To do >> Look through the data below, and copy each line that carries the word "color".

*** Opening of Given records ***

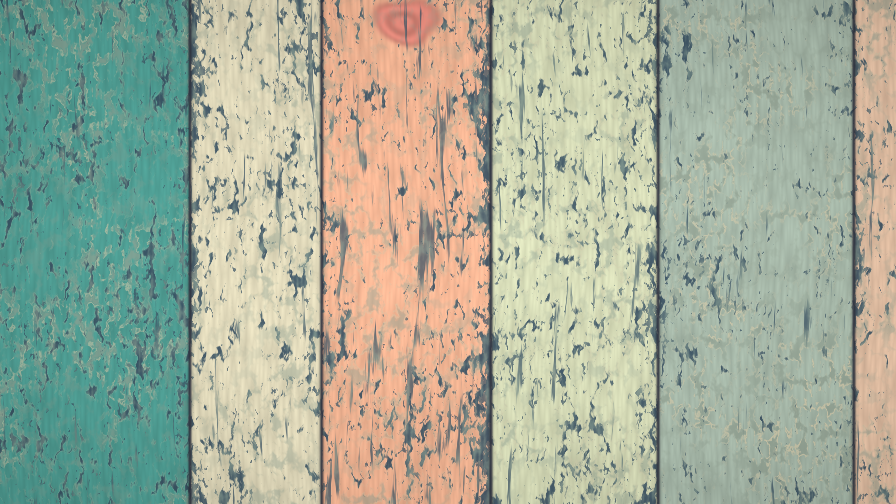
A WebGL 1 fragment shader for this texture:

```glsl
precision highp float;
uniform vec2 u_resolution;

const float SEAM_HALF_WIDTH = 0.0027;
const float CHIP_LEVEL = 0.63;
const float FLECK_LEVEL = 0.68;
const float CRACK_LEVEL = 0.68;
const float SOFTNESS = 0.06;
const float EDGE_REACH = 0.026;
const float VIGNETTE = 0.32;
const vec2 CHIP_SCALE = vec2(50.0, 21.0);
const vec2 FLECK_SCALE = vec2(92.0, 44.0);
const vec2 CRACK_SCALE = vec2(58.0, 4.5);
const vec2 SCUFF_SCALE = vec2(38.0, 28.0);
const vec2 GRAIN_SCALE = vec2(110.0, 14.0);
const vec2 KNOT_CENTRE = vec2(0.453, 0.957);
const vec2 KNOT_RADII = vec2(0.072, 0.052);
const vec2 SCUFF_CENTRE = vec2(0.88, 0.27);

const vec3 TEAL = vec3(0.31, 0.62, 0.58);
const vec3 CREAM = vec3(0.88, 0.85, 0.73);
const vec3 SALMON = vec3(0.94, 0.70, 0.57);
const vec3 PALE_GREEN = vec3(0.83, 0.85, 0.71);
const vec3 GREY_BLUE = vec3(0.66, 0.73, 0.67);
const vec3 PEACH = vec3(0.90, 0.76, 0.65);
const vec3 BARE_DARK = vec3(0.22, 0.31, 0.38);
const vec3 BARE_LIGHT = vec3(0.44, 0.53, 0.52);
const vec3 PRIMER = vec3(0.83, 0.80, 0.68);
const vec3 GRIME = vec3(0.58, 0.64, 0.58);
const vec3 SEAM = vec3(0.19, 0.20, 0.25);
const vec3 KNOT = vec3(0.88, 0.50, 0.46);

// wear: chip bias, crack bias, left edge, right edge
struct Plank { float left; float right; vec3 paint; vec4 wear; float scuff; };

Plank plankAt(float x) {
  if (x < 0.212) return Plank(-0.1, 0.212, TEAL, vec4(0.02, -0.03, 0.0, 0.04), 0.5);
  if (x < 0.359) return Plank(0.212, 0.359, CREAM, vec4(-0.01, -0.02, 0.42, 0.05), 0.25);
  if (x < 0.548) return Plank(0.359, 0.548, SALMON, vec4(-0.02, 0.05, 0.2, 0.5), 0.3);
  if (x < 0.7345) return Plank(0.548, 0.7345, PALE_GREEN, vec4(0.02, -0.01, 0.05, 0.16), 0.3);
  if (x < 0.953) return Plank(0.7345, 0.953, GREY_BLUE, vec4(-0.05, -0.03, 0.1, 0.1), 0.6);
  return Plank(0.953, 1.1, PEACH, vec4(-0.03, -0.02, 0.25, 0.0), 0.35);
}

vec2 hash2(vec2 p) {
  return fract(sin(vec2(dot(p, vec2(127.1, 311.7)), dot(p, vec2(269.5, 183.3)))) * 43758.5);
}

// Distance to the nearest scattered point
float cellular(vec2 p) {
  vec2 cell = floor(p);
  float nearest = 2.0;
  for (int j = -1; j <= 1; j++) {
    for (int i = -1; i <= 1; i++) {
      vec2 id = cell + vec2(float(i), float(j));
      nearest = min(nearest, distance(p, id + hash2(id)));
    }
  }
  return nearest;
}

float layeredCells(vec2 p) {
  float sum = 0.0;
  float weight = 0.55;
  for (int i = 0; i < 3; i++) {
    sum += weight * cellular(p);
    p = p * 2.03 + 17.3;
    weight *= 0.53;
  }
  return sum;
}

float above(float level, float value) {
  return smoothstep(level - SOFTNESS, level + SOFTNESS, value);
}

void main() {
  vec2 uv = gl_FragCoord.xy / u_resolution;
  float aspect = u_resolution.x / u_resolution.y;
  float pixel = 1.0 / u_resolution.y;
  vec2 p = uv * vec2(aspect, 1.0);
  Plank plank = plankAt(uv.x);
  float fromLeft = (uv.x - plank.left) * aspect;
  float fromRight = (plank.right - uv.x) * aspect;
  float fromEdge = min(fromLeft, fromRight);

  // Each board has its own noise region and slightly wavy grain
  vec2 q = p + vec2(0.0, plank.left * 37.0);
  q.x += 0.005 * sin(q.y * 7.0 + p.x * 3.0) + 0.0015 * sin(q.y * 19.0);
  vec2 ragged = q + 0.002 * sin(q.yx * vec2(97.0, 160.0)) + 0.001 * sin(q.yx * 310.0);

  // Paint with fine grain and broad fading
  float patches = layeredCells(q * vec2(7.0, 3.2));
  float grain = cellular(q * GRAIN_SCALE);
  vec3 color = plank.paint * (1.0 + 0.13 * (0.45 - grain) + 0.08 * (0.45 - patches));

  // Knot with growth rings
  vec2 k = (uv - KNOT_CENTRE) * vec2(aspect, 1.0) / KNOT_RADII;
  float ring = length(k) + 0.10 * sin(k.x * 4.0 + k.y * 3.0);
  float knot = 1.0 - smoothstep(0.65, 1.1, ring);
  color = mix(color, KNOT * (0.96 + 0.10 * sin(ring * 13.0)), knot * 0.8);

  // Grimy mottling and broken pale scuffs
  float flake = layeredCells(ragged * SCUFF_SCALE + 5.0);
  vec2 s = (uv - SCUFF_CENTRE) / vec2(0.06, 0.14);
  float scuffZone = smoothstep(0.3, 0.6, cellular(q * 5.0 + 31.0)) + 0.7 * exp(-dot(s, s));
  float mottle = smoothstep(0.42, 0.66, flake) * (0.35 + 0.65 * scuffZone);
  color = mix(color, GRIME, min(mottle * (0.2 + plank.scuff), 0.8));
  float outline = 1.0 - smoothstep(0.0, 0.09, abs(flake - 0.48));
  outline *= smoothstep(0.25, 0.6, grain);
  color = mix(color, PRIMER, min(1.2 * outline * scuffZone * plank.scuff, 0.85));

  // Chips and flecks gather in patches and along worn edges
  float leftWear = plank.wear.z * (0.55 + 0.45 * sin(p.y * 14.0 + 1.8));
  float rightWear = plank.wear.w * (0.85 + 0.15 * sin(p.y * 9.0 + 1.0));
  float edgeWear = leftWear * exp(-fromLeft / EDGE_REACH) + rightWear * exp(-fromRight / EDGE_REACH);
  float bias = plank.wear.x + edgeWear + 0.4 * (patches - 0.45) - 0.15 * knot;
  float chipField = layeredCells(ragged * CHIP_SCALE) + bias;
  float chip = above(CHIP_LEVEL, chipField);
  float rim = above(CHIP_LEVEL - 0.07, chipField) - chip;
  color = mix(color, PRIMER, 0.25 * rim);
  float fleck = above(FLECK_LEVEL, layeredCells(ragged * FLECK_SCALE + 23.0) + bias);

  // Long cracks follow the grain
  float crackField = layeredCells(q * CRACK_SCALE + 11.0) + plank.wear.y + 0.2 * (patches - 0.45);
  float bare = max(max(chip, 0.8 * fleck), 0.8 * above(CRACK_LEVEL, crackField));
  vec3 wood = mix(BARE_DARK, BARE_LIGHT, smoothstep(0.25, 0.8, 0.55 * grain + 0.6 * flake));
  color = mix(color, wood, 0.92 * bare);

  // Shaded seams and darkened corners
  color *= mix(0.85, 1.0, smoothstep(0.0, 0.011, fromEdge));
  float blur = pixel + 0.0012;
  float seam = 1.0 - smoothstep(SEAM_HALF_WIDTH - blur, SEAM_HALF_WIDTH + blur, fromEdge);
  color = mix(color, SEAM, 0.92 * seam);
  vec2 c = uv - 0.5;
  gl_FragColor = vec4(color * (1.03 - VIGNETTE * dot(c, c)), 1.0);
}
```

*** Close of Given records ***

Final answer >>
  vec3 color = plank.paint * (1.0 + 0.13 * (0.45 - grain) + 0.08 * (0.45 - patches));
  color = mix(color, KNOT * (0.96 + 0.10 * sin(ring * 13.0)), knot * 0.8);
  color = mix(color, GRIME, min(mottle * (0.2 + plank.scuff), 0.8));
  color = mix(color, PRIMER, min(1.2 * outline * scuffZone * plank.scuff, 0.85));
  color = mix(color, PRIMER, 0.25 * rim);
  color = mix(color, wood, 0.92 * bare);
  color *= mix(0.85, 1.0, smoothstep(0.0, 0.011, fromEdge));
  color = mix(color, SEAM, 0.92 * seam);
  gl_FragColor = vec4(color * (1.03 - VIGNETTE * dot(c, c)), 1.0);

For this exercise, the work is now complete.